• _AIM OF THE EXERCISE_: Report only how many lines of the entries below contain the string "html".

• _LISTED ENTRIES_:

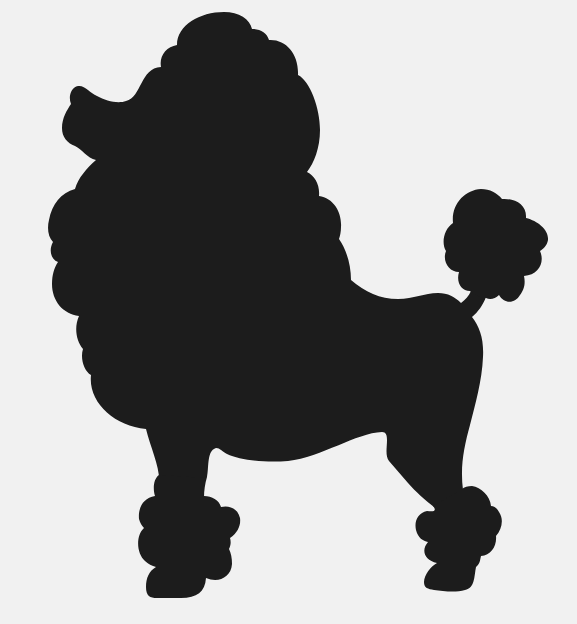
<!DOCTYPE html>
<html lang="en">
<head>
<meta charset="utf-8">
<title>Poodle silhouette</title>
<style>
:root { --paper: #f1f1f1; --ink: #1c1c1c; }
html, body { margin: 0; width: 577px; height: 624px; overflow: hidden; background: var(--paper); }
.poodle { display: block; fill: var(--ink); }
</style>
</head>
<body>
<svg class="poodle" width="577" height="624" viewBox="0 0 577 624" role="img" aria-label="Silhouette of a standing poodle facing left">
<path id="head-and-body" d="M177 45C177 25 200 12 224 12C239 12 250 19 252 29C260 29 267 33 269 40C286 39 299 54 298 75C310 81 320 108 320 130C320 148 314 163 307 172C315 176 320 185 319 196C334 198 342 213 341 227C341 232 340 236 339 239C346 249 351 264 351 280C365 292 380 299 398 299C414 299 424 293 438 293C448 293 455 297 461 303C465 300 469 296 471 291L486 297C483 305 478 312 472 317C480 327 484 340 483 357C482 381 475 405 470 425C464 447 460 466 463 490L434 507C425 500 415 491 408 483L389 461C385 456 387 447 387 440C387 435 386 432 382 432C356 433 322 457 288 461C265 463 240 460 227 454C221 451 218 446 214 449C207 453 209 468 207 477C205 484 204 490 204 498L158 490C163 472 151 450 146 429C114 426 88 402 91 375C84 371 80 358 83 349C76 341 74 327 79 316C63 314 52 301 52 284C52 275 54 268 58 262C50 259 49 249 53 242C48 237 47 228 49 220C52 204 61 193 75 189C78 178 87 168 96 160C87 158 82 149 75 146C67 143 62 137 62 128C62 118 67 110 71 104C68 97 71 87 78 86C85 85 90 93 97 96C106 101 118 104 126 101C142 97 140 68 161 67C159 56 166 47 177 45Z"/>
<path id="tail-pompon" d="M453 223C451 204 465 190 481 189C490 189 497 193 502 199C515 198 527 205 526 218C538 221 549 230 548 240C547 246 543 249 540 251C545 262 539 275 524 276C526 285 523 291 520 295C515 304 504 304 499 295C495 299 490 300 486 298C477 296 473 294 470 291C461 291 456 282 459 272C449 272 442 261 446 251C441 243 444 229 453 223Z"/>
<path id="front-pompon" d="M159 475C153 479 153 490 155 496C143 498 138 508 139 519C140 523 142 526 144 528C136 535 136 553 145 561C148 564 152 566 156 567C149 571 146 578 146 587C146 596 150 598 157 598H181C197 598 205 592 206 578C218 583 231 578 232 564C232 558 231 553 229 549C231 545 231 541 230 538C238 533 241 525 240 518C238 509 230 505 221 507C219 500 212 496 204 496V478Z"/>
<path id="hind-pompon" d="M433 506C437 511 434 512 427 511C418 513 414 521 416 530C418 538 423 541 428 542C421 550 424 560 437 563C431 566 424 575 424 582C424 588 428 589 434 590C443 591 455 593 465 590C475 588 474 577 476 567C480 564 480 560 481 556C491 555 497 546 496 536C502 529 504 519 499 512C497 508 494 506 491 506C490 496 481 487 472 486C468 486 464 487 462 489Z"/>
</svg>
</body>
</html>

• _FINISHED TASK_: 4